If you’re like many of us, you can’t travel without bringing your iPhone with you. It’s a handy camera, keeps you connected with all of your friends, and can be a great tool if you get lost in a city you’re not familiar in.
Today’s Travel Tip Tuesday comes from a new guest blogger who recently traveled on a Contiki Europe trip. Check out his tried and true tips for those of you looking to bring Apple abroad. (Sorry Android users! We’ll have tips of your next time!)
Guest Blog Post by Justin McClelland, Contiki traveler
So you’re leaving the country for a while and you want to take your iPhone huh? Well I have the medicine. Keep reading and I will save you a few hours of your life in Google research.
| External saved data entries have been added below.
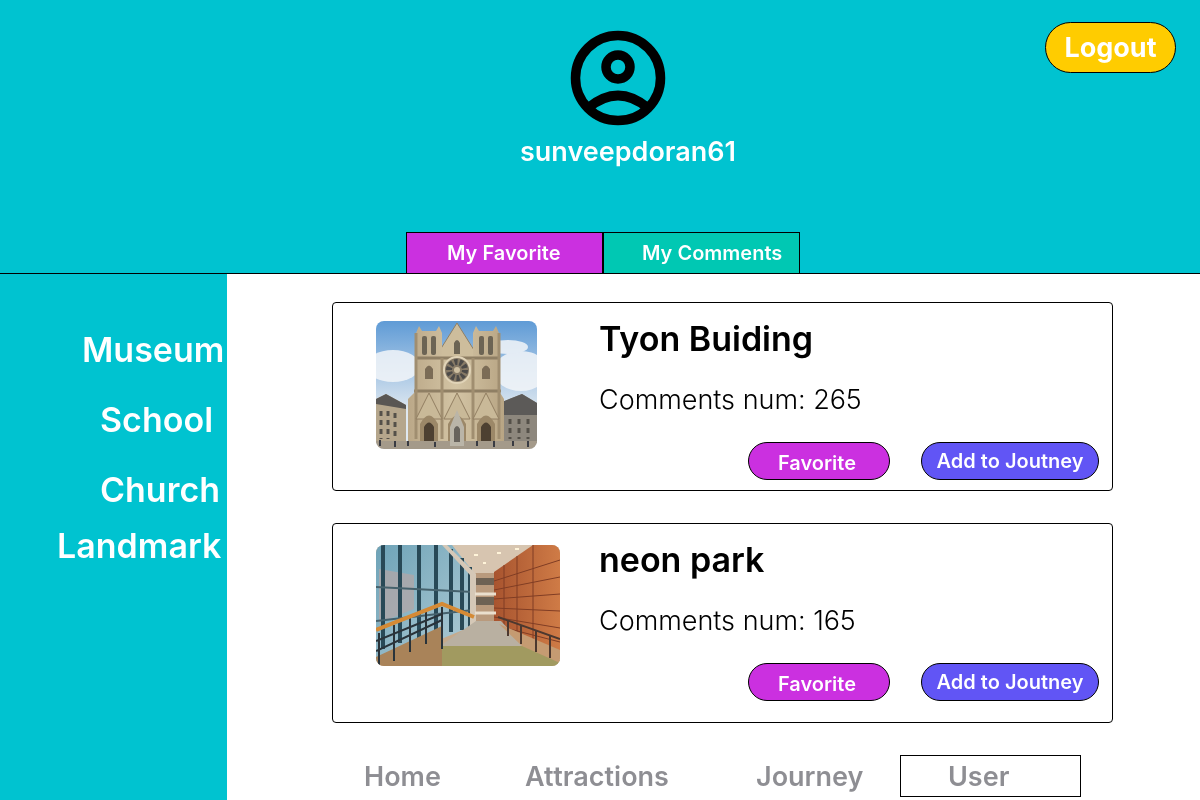
<!DOCTYPE html>
<html lang="en">
<head>
<meta charset="utf-8">
<title>My Favorite</title>
<style>
:root {
  --cyan: #00c3d0;
  --teal: #00c8b3;
  --magenta: #cb30e0;
  --indigo: #6155f5;
  --yellow: #ffcc00;
  --grey: #8e8e93;
  --ink: #000;
  --paper: #fff;
}
* { box-sizing: border-box; margin: 0; padding: 0; }
body {
  width: 1200px; height: 800px; overflow: hidden;
  display: grid; grid-template: 274px 526px / 227px 973px;
  background: var(--paper); color: var(--ink);
  font-family: Inter, sans-serif; font-optical-sizing: none; font-weight: 600;
  white-space: nowrap;
}
a { color: inherit; text-decoration: none; }
ul { list-style: none; }

.header {
  grid-column: 1 / 3; position: relative;
  background: var(--cyan); border-bottom: 1px solid var(--ink); color: var(--paper);
}
.profile {
  position: absolute; left: 478px; top: 30px; width: 300px;
  display: flex; flex-direction: column; align-items: center;
}
.avatar { width: 96px; height: 96px; margin-right: 20px; color: var(--ink); }
.username { margin-top: 8px; font-size: 27px; line-height: 36px; }
.logout {
  position: absolute; left: 1045px; top: 22px; width: 131px; height: 51px;
  display: flex; align-items: center; justify-content: center;
  border: 1px solid var(--ink); border-radius: 26px; background: var(--yellow);
  font-size: 27px; font-weight: 700;
}
.tabs { position: absolute; left: 406px; bottom: -1px; display: flex; font-size: 20px; }
.tab {
  width: 197px; height: 42px; padding-left: 40px;
  display: flex; align-items: center;
  border: 1px solid var(--ink);
}
.tab-favorite { background: var(--magenta); }
.tab-comments { background: var(--teal); padding-left: 38px; }

.sidebar {
  background: var(--cyan); color: var(--paper); padding-top: 56px;
  font-size: 34px; line-height: 40px;
}
.category { padding-left: 100px; margin-bottom: 30px; }
.category-museum { padding-left: 82px; }
.category-church { margin-bottom: 16px; }
.category-landmark { padding-left: 57px; }

.content { padding: 28px 0 0 105px; display: flex; flex-direction: column; }
.card {
  width: 781px; height: 189px; margin-bottom: 32px; padding-left: 43px;
  display: flex;
  border: 1px solid var(--ink); border-radius: 4px;
}
.card-tall { height: 200px; margin-bottom: 32px; }
.photo-slot { width: 223px; padding-top: 18px; }
.card-tall .photo-slot { padding-top: 21px; }
.photo { display: block; border-radius: 8px; }
.details { width: 500px; padding-top: 16px; }
.details h2 { font-size: 34px; line-height: 40px; font-weight: 600; }
.count { margin-top: 23px; font-size: 27px; line-height: 36px; font-weight: 300; }
.actions { margin: 24px 0 0 149px; display: flex; gap: 31px; font-size: 20px; }
.button {
  height: 38px; display: flex; align-items: center; justify-content: center;
  border: 1px solid var(--ink); border-radius: 19px; color: var(--paper);
}
.button-favorite { width: 142px; padding: 4px 4px 0 0; background: var(--magenta); }
.button-journey { width: 178px; background: var(--indigo); }

.bottom-nav {
  height: 42px; width: 750px; display: grid; align-items: center;
  grid-template-columns: 161px 231px 144px 181px; margin-left: 32px;
  color: var(--grey); font-size: 27px;
}
.nav-current {
  height: 42px; padding-left: 47px; display: flex; align-items: center;
  border: 1px solid var(--ink);
}
</style>
</head>
<body>
<header class="header">
  <div class="profile">
    <svg class="avatar" viewBox="0 0 96 96" fill="none" stroke="currentColor" stroke-width="9.5" aria-hidden="true">
      <circle cx="48" cy="48" r="42.5"/>
      <circle cx="48" cy="37" r="12"/>
      <path d="M18 78Q48 53 78 78"/>
    </svg>
    <p class="username">sunveepdoran61</p>
  </div>
  <a class="logout" href="#">Logout</a>
  <nav class="tabs">
    <a class="tab tab-favorite" href="#">My Favorite</a>
    <a class="tab tab-comments" href="#">My Comments</a>
  </nav>
</header>

<aside class="sidebar">
  <ul>
    <li class="category category-museum">Museum</li>
    <li class="category">School</li>
    <li class="category category-church">Church</li>
    <li class="category category-landmark">Landmark</li>
  </ul>
</aside>

<main class="content">
  <article class="card">
    <div class="photo-slot">
      <svg class="photo" width="161" height="128" viewBox="0 0 161 128" role="img" aria-label="Photo of a Gothic stone cathedral front with two towers and a rose window">
        <defs>
          <linearGradient id="sky" x2="0" y2="1"><stop stop-color="#5f9bd6"/><stop offset=".7" stop-color="#dfe8f0"/></linearGradient>
          <linearGradient id="stone" x2="1"><stop stop-color="#bba888"/><stop offset=".5" stop-color="#d3c4a4"/><stop offset="1" stop-color="#b8a584"/></linearGradient>
          <g id="belfry" fill="#6c6454"><rect x="0" y="15" width="5" height="19" rx="2"/><rect x="9" y="15" width="5" height="19" rx="2"/></g>
          <g id="portal"><path d="M-13 98L0 72L13 98Z" fill="#c9b998" stroke="#927f62"/><path d="M-9 122V103Q0 86 9 103V122Z" fill="#9c8868"/><path d="M-5 122V106Q0 97 5 106V122Z" fill="#4d4031"/></g>
        </defs>
        <rect width="161" height="128" fill="url(#sky)"/>
        <g fill="#f3f6f9" opacity=".85"><ellipse cx="17" cy="45" rx="27" ry="16"/><ellipse cx="145" cy="50" rx="27" ry="20"/><ellipse cx="132" cy="26" rx="20" ry="7"/></g>
        <path d="M0 78L10 73L30 84V122H0Z" fill="#b5a68c"/><path d="M0 78L10 73L30 84V88L0 83Z" fill="#595653"/>
        <path d="M126 81L146 73L161 82V122H126Z" fill="#8d877d"/><path d="M126 81L146 73L161 82V94H126Z" fill="#5c5a58"/>
        <path d="M5 90V118M12 90V118M19 92V118M134 98V118M143 98V118M152 98V118" stroke="#545049" stroke-width="3" stroke-dasharray="5 4"/>
        <path d="M59 37L81 2L103 37Z" fill="#cdbd9c" stroke="#8f7f64"/>
        <path d="M40 12L43 5L46 10H60L63 5L66 12V38H97V12L100 5L103 10H117L120 5L123 12V70L128 78V122H32V78L40 70Z" fill="url(#stone)"/>
        <use href="#belfry" x="46"/><use href="#belfry" x="103"/>
        <path d="M78 33V22Q81 16 84 22V33Z" fill="#6c6454"/>
        <path d="M40 37H123M38 70H125" stroke="#8f7f64" stroke-width="3"/>
        <path d="M40 12V118M66 37V118M97 37V118M123 12V118" stroke="#a08e70" stroke-width="3"/>
        <circle cx="81" cy="49" r="13" fill="#877a66" stroke="#e1d4b8" stroke-width="2"/>
        <circle cx="81" cy="49" r="8" fill="none" stroke="#4c4a48" stroke-width="6" stroke-dasharray="3 2"/>
        <circle cx="81" cy="49" r="3" fill="#cfc0a2"/>
        <path d="M49 58V48Q53 41 57 48V58ZM106 58V48Q110 41 114 48V58Z" fill="#7b6c56"/>
        <use href="#portal" x="53"/><use href="#portal" x="81"/><use href="#portal" x="110"/>
        <rect y="120" width="161" height="8" fill="#a49a8a"/>
        <path d="M74 125V106L81 89L88 106V125Z" fill="#bab5a8"/><path d="M78 121V108Q81 102 84 108V121Z" fill="#68645d"/>
        <path d="M4 125V119M19 126V120M32 125V120M59 126V121M101 125V120M118 126V120M137 125V120M152 126V120" stroke="#393b42" stroke-width="2"/>
      </svg>
    </div>
    <div class="details">
      <h2>Tyon Buiding</h2>
      <p class="count">Comments num: 265</p>
      <div class="actions">
        <a class="button button-favorite" href="#">Favorite</a>
        <a class="button button-journey" href="#">Add to Joutney</a>
      </div>
    </div>
  </article>

  <article class="card card-tall">
    <div class="photo-slot">
      <svg class="photo" width="184" height="121" viewBox="0 0 184 121" role="img" aria-label="Photo of a tall hall with a glass wall, a wood-panelled wall and a staircase">
        <defs>
          <linearGradient id="wood" x2="1"><stop stop-color="#a8542f"/><stop offset="1" stop-color="#cf7b46"/></linearGradient>
          <linearGradient id="glass" x2="1" y2="1"><stop stop-color="#6ea3b8"/><stop offset="1" stop-color="#b3cdd5"/></linearGradient>
        </defs>
        <rect width="184" height="121" fill="#c5aa8c"/>
        <path d="M68 0H160L119 28H96Z" fill="#d7c5b0"/>
        <path d="M0 0H76L99 29V80L0 121Z" fill="url(#glass)"/>
        <path d="M3 24L38 30V64L3 78Z" fill="#b5a5a5" opacity=".7"/>
        <path d="M7 0V104M24 0V98M43 0V94M60 0V90M75 4V87M86 13V85M94 22V82" stroke="#284957" stroke-width="4"/>
        <path d="M0 42L97 47M0 76L97 65" stroke="#45616c" stroke-width="2"/>
        <path d="M71 0L100 29V82H94V30L66 0Z" fill="#d5c8b7"/>
        <path d="M184 0H157L118 27V87L184 106Z" fill="url(#wood)"/>
        <path d="M118 36L184 15M118 45L184 32M118 54L184 49M118 63L184 66M118 72L184 83M118 80L184 97M128 20V89M141 11V92M157 0V97" stroke="#803d24"/>
        <path d="M100 28H118V89H100Z" fill="#b99a7d"/>
        <path d="M100 33H118V40H100ZM100 52H118V60H100Z" fill="#6e6254"/>
        <path d="M99 49H120M99 68H120" stroke="#eadfce" stroke-width="3"/>
        <path d="M100 76H125L148 101H64Z" fill="#b9b0a1"/>
        <path d="M64 101H147L184 115V121H60Z" fill="#a19a60"/>
        <path d="M0 112L66 81V121H0Z" fill="#a98359"/>
        <path d="M0 106L66 75M0 96L66 69M3 88V121M18 80V116M34 73V107M50 67V99M66 62V104" stroke="#29333a" stroke-width="2"/>
        <path d="M0 85L66 59L98 72" fill="none" stroke="#d58a35" stroke-width="4"/>
        <path d="M123 79L184 105V118L146 101Z" fill="#c59b72"/>
        <path d="M122 72L184 94M132 76V91M145 80V99M160 85V107M174 90V113" stroke="#4c382f" stroke-width="2"/>
        <path d="M98 10H102M121 8H125M107 18H110M139 4H143" stroke="#fff4d9" stroke-width="2"/>
      </svg>
    </div>
    <div class="details">
      <h2>neon park</h2>
      <p class="count">Comments num: 165</p>
      <div class="actions">
        <a class="button button-favorite" href="#">Favorite</a>
        <a class="button button-journey" href="#">Add to Joutney</a>
      </div>
    </div>
  </article>

  <nav class="bottom-nav">
    <a href="#">Home</a>
    <a href="#">Attractions</a>
    <a href="#">Journey</a>
    <a class="nav-current" href="#">User</a>
  </nav>
</main>
</body>
</html>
With all the time saved you could YouTube the entire Jenna Marbles catalogue (you can thank me later).
Ok, down to brass tacks…
iPhone 4 and earlier:
If you have an iPhone 4 or earlier model. It’s going to either be a version that operates on a GSM (Global Systems for Mobile Communications) network or a CDMA (Code Division Multiple Access) network.
Below, I breakdown the major differences between these two network technologies.
So as you can see, if you want to travel about the world with your iPhone 4 or earlier, you’ll want your phone to use GSM. If you don’t know what network your iPhone 4 uses and you bought your phone in the USA, this is how you can tell.
And if you didn’t buy your iPhone 4 in the USA. Your iPhone 4 is GSM if it has a SIM card slot. CDMA if it doesn’t.
If you’re one of the cool kids with the latest iPhone 4s, it’s my guess that Siri could tell you everything that you’re reading right now. However, I’ll fill you in anyway.
The iPhone 4s is a hybrid of GSM and CDMA. That’s right, it works on both networks. So by default, if you have an iPhone 4s you are equipped with a “world phone”.
So let’s take a breather and huddle-up. Because this stuff gets real techie and confusing real-quick.
- If you have an iPhone 4 or earlier. CDMA = Bad. GSM = Good.
- If you have an iPhone 4s, you’re set because it’s GSM/CDMA.
Ok, let’s continue.
Now that we know what type of iPhone you can travel with. We need to talk about your options for usage. And this only applies to those who’ve bought their iPhones in the USA. As elsewhere, the 2-year contract model that binds a customer to a specific service carrier doesn’t exist.
You have three options:
(1) You may internationally roam directly through your USA carrier (Sprint, ATT, Verizon)
(2) Use an international SIM card with coverage in the country you are visiting
(3) Use a SIM card that’s local to the area you’re visiting
The easiest is option #1, you simply call up your carrier and enable the global option on your phone. This is cool if you really only plan to use your phone very seldomly.
Option #1 example (Western Europe travel for 30 days):
|450 min/month local call plan (sunk cost)||39.99|
|World travel package||5.99|
|Voice calls at $1/minute (460)||460.00|
|Data at 800 mb||120.00|
* The local call plan is a sunk cost because you will still have to carry at least a local USA voice plan while you travel.
With option #2, you may buy a data SIM card from an online vendor such as iPhoneTrip and pair it with Skype. For this option, the Skype app would be required and it would allow you to make calls over 3G or WiFi.
Option #2 example (Western Europe travel for 30 days):
|Skype + iPhoneTrip.com||Costs|
|Skype unlimited call world plan||14.00|
|iPhoneTrip.com data card @ 50/mb per day or 1,500 mb/month||239.70|
* The unlimited calling plan would only be so over WiFi, otherwise each call would use 3G data at approximately 1.52 mb/minute. In the cost-example above 700 mb were allocated for calls and 800 mb were allocated for strictly data (Facebook, Instagram, Pandora, etc).
Also with this option, you will need to “unlock” the phone so that it can be used with other networks. This can be done via a simple phone call to your carrier and they’ll perform the process with you over the phone, if you qualify. But if you don’t qualify and want to get your Macgyver on. You can YouTube “iPhone Unlock” and do it yourself.
And option #3, you may just hop-off the plane and cop your SIM card at the airport locally. With this option you’ll have a local phone number and will be set to make local phone calls to your new friends you meet at the pub. This may make sense if you don’t need to call home and you plan on staying in one country. If this suits you, it is by far the cheapest of the three.
I hope this article makes a confusing topic a bit more digestible. There’s nothing worse than meeting some cool peeps abroad and not having a way to contact them later on, trust me. Now you’ll be better prepared to take your iPhone with you abroad, without selling your first born child to foot the bill.
Justin McClelland is an entrepreneur that has a passion for fitness, philanthropy, and travel. For his 2nd visit ever outside of the United States, he went on the Contiki European Highlights tour which then inspired more travel, a 2-month trip to Thailand. You can read more about Justin and his travels on his blog MyInnerG.com and you can reach out to him on his Facebook page